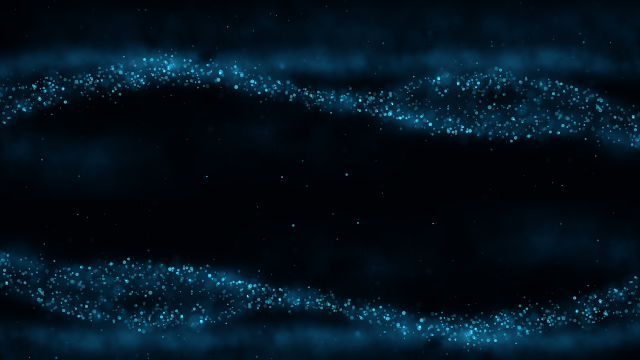
Write a WebGL 2 fragment shader that draws this background.

```glsl
#version 300 es
precision highp float;
// Two ribbons of glowing blue particles drifting through dark haze.
// One ribbon is built between two spline edges; a half turn of the plane
// makes the other. Haze is noise-shaped glow, particles are jittered grid cells.

uniform vec2 u_resolution;
out vec4 outColor;

const float WIDTH = 16.0 / 9.0;        // scene width in scene heights
const float PIVOT_Y = 0.4444;          // height of the half-turn centre
const vec3 BASE = vec3(0.0, 0.008, 0.02);
const vec3 HAZE = vec3(0.003, 0.18, 0.32);
const vec3 HAZE_HOT = vec3(0.04, 0.08, 0.05);
const vec3 DOT = vec3(0.17, 0.54, 0.58);
const vec2 BEACON = vec2(0.963, 0.515); // lone bright spark
const int BOKEH_LAYERS = 6;
const int DOT_LAYERS = 6;
const float DOT_DENSITY = 0.85;
const float STRAY_DENSITY = 0.003;

// Ribbon edges, evenly spaced from left to right
const int KNOTS = 13;
const float LOWER[KNOTS] = float[](.676, .727, .762, .780, .782, .755, .720,
                                   .699, .657, .639, .634, .641, .611);
const float UPPER[KNOTS] = float[](.750, .765, .800, .825, .820, .775, .740,
                                   .730, .770, .782, .775, .735, .680);

// Soft clouds: centre and radii, with their strengths
const int CLOUDS = 8;
const vec4 CLOUD[CLOUDS] = vec4[](
  vec4(.23, .55, .25, .08), vec4(.79, .62, .25, .09),
  vec4(.02, .585, .08, .06), vec4(1.74, .60, .09, .04),
  vec4(.52, .82, .19, .04), vec4(1.13, .665, .06, .035),
  vec4(1.0, .70, .07, .025), vec4(1.48, .66, .19, .05));
const float CLOUD_GAIN[CLOUDS] = float[](.34, .26, .4, .4, .4, .45, .4, .4);

float hash(vec2 p) {
  return fract(sin(dot(p, vec2(127.1, 311.7))) * 43758.5453);
}

float noise(vec2 p) {
  vec2 i = floor(p), f = fract(p);
  f = f * f * (3.0 - 2.0 * f);
  return mix(mix(hash(i), hash(i + vec2(1, 0)), f.x),
             mix(hash(i + vec2(0, 1)), hash(i + vec2(1, 1)), f.x), f.y);
}

float fbm(vec2 p) {
  float sum = 0.0, gain = 0.5;
  for (int i = 0; i < 4; i++) {
    sum += gain * noise(p);
    p = mat2(1.6, 1.2, -1.2, 1.6) * p + 17.3;
    gain *= 0.5;
  }
  return sum;
}

float bell(float d, float width) {
  return exp(-d * d / (width * width));
}

// Catmull-Rom spline through the knots
float spline(float h[KNOTS], float x) {
  float t = clamp(x / WIDTH, 0.0, 0.9999) * float(KNOTS - 1);
  int i = int(t);
  float f = fract(t);
  float a = h[max(i - 1, 0)], b = h[i], c = h[i + 1], d = h[min(i + 2, KNOTS - 1)];
  return b + 0.5 * f * (c - a + f * (2.0 * a - 5.0 * b + 4.0 * c - d
         + f * (3.0 * (b - c) + d - a)));
}

// Density of the filled ribbon; spread widens its crowded edges
float ribbon(vec2 p, float spread) {
  float lo = spline(LOWER, p.x), hi = spline(UPPER, p.x);
  float fill = smoothstep(lo - spread, lo, p.y) * (1.0 - smoothstep(hi, hi + spread, p.y));
  float edges = bell(p.y - lo, spread) + bell(p.y - hi, spread);
  return 0.24 * fill + 0.26 * edges;
}

// One turned grid of discs; each cell holds at most one, jittered inside it
float discs(vec2 p, float cell, float radius, float soft, float seed, float density, float stray) {
  float ca = cos(seed), sa = sin(seed);
  mat2 turn = mat2(ca, sa, -sa, ca);
  vec2 g = turn * p / cell + 40.0, id = floor(g);
  vec2 jitter = vec2(hash(id + seed), hash(id + seed + 31.7)) - 0.5;
  vec2 c = 0.5 + jitter * max(0.0, 1.0 - 2.0 * (radius + soft) / cell);
  vec2 world = (id + c - 40.0) * cell * turn;
  float crowd = density * ribbon(world, 0.025);
  float clump = 0.3 + 1.4 * noise(world * 15.0);
  float chance = crowd * clump + stray * bell(world.y - 0.73, 0.17);
  float size = radius * mix(0.5, 1.0, hash(id + seed + 5.1));
  size *= mix(0.5, 1.0, smoothstep(0.0, 0.08, crowd));
  float level = hash(id + seed + 11.9);
  float lit = step(hash(id + seed + 73.3), chance) * mix(0.22, 1.0, level * level);
  return lit * (1.0 - smoothstep(size - soft, size + soft, length(g - id - c) * cell));
}

float haze(vec2 p) {
  float broad = smoothstep(0.2, 0.75, fbm(p * 7.0));
  float fine = smoothstep(0.15, 0.8, fbm(p * 19.0 + 9.0));
  float n = 0.55 * broad + 0.45 * fine;
  float drift = 0.03 * (noise(vec2(p.x * 5.0, 3.0)) - 0.5);
  float band = bell(p.y - 0.827 - drift, 0.036) * (0.2 + 0.75 * n);
  float veil = bell(p.y - 0.91, 0.09) * smoothstep(-0.1, 0.5, p.x) * (0.05 + 0.42 * n);
  float glow = ribbon(p, 0.034) * (0.1 + 1.35 * n) * mix(0.5, 1.0, smoothstep(0.0, 0.4, p.x));
  float clouds = 0.0;
  for (int i = 0; i < CLOUDS; i++) {
    vec2 d = (p - CLOUD[i].xy) / CLOUD[i].zw;
    clouds += CLOUD_GAIN[i] * exp(-dot(d, d)) * (0.15 + 1.2 * n);
  }
  float total = band + veil + glow + clouds;
  return total / (1.0 + 0.12 * total * total);
}

void main() {
  vec2 p = gl_FragCoord.xy / u_resolution * vec2(WIDTH, 1.0);
  if (p.y < PIVOT_Y) p = vec2(WIDTH, 2.0 * PIVOT_Y) - p;
  float pixel = 1.0 / u_resolution.y;

  // Haze and blurred discs
  float h = haze(p);
  for (int i = 0; i < BOKEH_LAYERS; i++) {
    float s = float(i);
    h += 0.26 * discs(p, 0.032 + 0.009 * s, 0.009 + 0.003 * s, 0.005, s * 3.3 + 1.0, 1.0, 0.07);
  }
  vec3 color = BASE + HAZE * h + HAZE_HOT * h * h;

  // Sharp particles, from dense and fine to sparse and larger
  for (int i = 0; i < DOT_LAYERS; i++) {
    float s = float(i);
    float soft = max(0.0012, 0.5 * pixel);
    color += DOT * discs(p, 0.016 + 0.002 * s, 0.0029 + 0.0006 * s, soft, s * 7.7 + 20.0,
                         DOT_DENSITY, STRAY_DENSITY);
  }
  color += DOT * (1.0 - smoothstep(0.001, 0.003 + pixel, length(p - BEACON)));
  outColor = vec4(color, 1.0);
}
```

Aim of the task → The expected result is every record above, word for word, with no pictures in it.

Result for this task →
Write a WebGL 2 fragment shader that draws this background.

```glsl
#version 300 es
precision highp float;
// Two ribbons of glowing blue particles drifting through dark haze.
// One ribbon is built between two spline edges; a half turn of the plane
// makes the other. Haze is noise-shaped glow, particles are jittered grid cells.

uniform vec2 u_resolution;
out vec4 outColor;

const float WIDTH = 16.0 / 9.0;        // scene width in scene heights
const float PIVOT_Y = 0.4444;          // height of the half-turn centre
const vec3 BASE = vec3(0.0, 0.008, 0.02);
const vec3 HAZE = vec3(0.003, 0.18, 0.32);
const vec3 HAZE_HOT = vec3(0.04, 0.08, 0.05);
const vec3 DOT = vec3(0.17, 0.54, 0.58);
const vec2 BEACON = vec2(0.963, 0.515); // lone bright spark
const int BOKEH_LAYERS = 6;
const int DOT_LAYERS = 6;
const float DOT_DENSITY = 0.85;
const float STRAY_DENSITY = 0.003;

// Ribbon edges, evenly spaced from left to right
const int KNOTS = 13;
const float LOWER[KNOTS] = float[](.676, .727, .762, .780, .782, .755, .720,
                                   .699, .657, .639, .634, .641, .611);
const float UPPER[KNOTS] = float[](.750, .765, .800, .825, .820, .775, .740,
                                   .730, .770, .782, .775, .735, .680);

// Soft clouds: centre and radii, with their strengths
const int CLOUDS = 8;
const vec4 CLOUD[CLOUDS] = vec4[](
  vec4(.23, .55, .25, .08), vec4(.79, .62, .25, .09),
  vec4(.02, .585, .08, .06), vec4(1.74, .60, .09, .04),
  vec4(.52, .82, .19, .04), vec4(1.13, .665, .06, .035),
  vec4(1.0, .70, .07, .025), vec4(1.48, .66, .19, .05));
const float CLOUD_GAIN[CLOUDS] = float[](.34, .26, .4, .4, .4, .45, .4, .4);

float hash(vec2 p) {
  return fract(sin(dot(p, vec2(127.1, 311.7))) * 43758.5453);
}

float noise(vec2 p) {
  vec2 i = floor(p), f = fract(p);
  f = f * f * (3.0 - 2.0 * f);
  return mix(mix(hash(i), hash(i + vec2(1, 0)), f.x),
             mix(hash(i + vec2(0, 1)), hash(i + vec2(1, 1)), f.x), f.y);
}

float fbm(vec2 p) {
  float sum = 0.0, gain = 0.5;
  for (int i = 0; i < 4; i++) {
    sum += gain * noise(p);
    p = mat2(1.6, 1.2, -1.2, 1.6) * p + 17.3;
    gain *= 0.5;
  }
  return sum;
}

float bell(float d, float width) {
  return exp(-d * d / (width * width));
}

// Catmull-Rom spline through the knots
float spline(float h[KNOTS], float x) {
  float t = clamp(x / WIDTH, 0.0, 0.9999) * float(KNOTS - 1);
  int i = int(t);
  float f = fract(t);
  float a = h[max(i - 1, 0)], b = h[i], c = h[i + 1], d = h[min(i + 2, KNOTS - 1)];
  return b + 0.5 * f * (c - a + f * (2.0 * a - 5.0 * b + 4.0 * c - d
         + f * (3.0 * (b - c) + d - a)));
}

// Density of the filled ribbon; spread widens its crowded edges
float ribbon(vec2 p, float spread) {
  float lo = spline(LOWER, p.x), hi = spline(UPPER, p.x);
  float fill = smoothstep(lo - spread, lo, p.y) * (1.0 - smoothstep(hi, hi + spread, p.y));
  float edges = bell(p.y - lo, spread) + bell(p.y - hi, spread);
  return 0.24 * fill + 0.26 * edges;
}

// One turned grid of discs; each cell holds at most one, jittered inside it
float discs(vec2 p, float cell, float radius, float soft, float seed, float density, float stray) {
  float ca = cos(seed), sa = sin(seed);
  mat2 turn = mat2(ca, sa, -sa, ca);
  vec2 g = turn * p / cell + 40.0, id = floor(g);
  vec2 jitter = vec2(hash(id + seed), hash(id + seed + 31.7)) - 0.5;
  vec2 c = 0.5 + jitter * max(0.0, 1.0 - 2.0 * (radius + soft) / cell);
  vec2 world = (id + c - 40.0) * cell * turn;
  float crowd = density * ribbon(world, 0.025);
  float clump = 0.3 + 1.4 * noise(world * 15.0);
  float chance = crowd * clump + stray * bell(world.y - 0.73, 0.17);
  float size = radius * mix(0.5, 1.0, hash(id + seed + 5.1));
  size *= mix(0.5, 1.0, smoothstep(0.0, 0.08, crowd));
  float level = hash(id + seed + 11.9);
  float lit = step(hash(id + seed + 73.3), chance) * mix(0.22, 1.0, level * level);
  return lit * (1.0 - smoothstep(size - soft, size + soft, length(g - id - c) * cell));
}

float haze(vec2 p) {
  float broad = smoothstep(0.2, 0.75, fbm(p * 7.0));
  float fine = smoothstep(0.15, 0.8, fbm(p * 19.0 + 9.0));
  float n = 0.55 * broad + 0.45 * fine;
  float drift = 0.03 * (noise(vec2(p.x * 5.0, 3.0)) - 0.5);
  float band = bell(p.y - 0.827 - drift, 0.036) * (0.2 + 0.75 * n);
  float veil = bell(p.y - 0.91, 0.09) * smoothstep(-0.1, 0.5, p.x) * (0.05 + 0.42 * n);
  float glow = ribbon(p, 0.034) * (0.1 + 1.35 * n) * mix(0.5, 1.0, smoothstep(0.0, 0.4, p.x));
  float clouds = 0.0;
  for (int i = 0; i < CLOUDS; i++) {
    vec2 d = (p - CLOUD[i].xy) / CLOUD[i].zw;
    clouds += CLOUD_GAIN[i] * exp(-dot(d, d)) * (0.15 + 1.2 * n);
  }
  float total = band + veil + glow + clouds;
  return total / (1.0 + 0.12 * total * total);
}

void main() {
  vec2 p = gl_FragCoord.xy / u_resolution * vec2(WIDTH, 1.0);
  if (p.y < PIVOT_Y) p = vec2(WIDTH, 2.0 * PIVOT_Y) - p;
  float pixel = 1.0 / u_resolution.y;

  // Haze and blurred discs
  float h = haze(p);
  for (int i = 0; i < BOKEH_LAYERS; i++) {
    float s = float(i);
    h += 0.26 * discs(p, 0.032 + 0.009 * s, 0.009 + 0.003 * s, 0.005, s * 3.3 + 1.0, 1.0, 0.07);
  }
  vec3 color = BASE + HAZE * h + HAZE_HOT * h * h;

  // Sharp particles, from dense and fine to sparse and larger
  for (int i = 0; i < DOT_LAYERS; i++) {
    float s = float(i);
    float soft = max(0.0012, 0.5 * pixel);
    color += DOT * discs(p, 0.016 + 0.002 * s, 0.0029 + 0.0006 * s, soft, s * 7.7 + 20.0,
                         DOT_DENSITY, STRAY_DENSITY);
  }
  color += DOT * (1.0 - smoothstep(0.001, 0.003 + pixel, length(p - BEACON)));
  outColor = vec4(color, 1.0);
}
```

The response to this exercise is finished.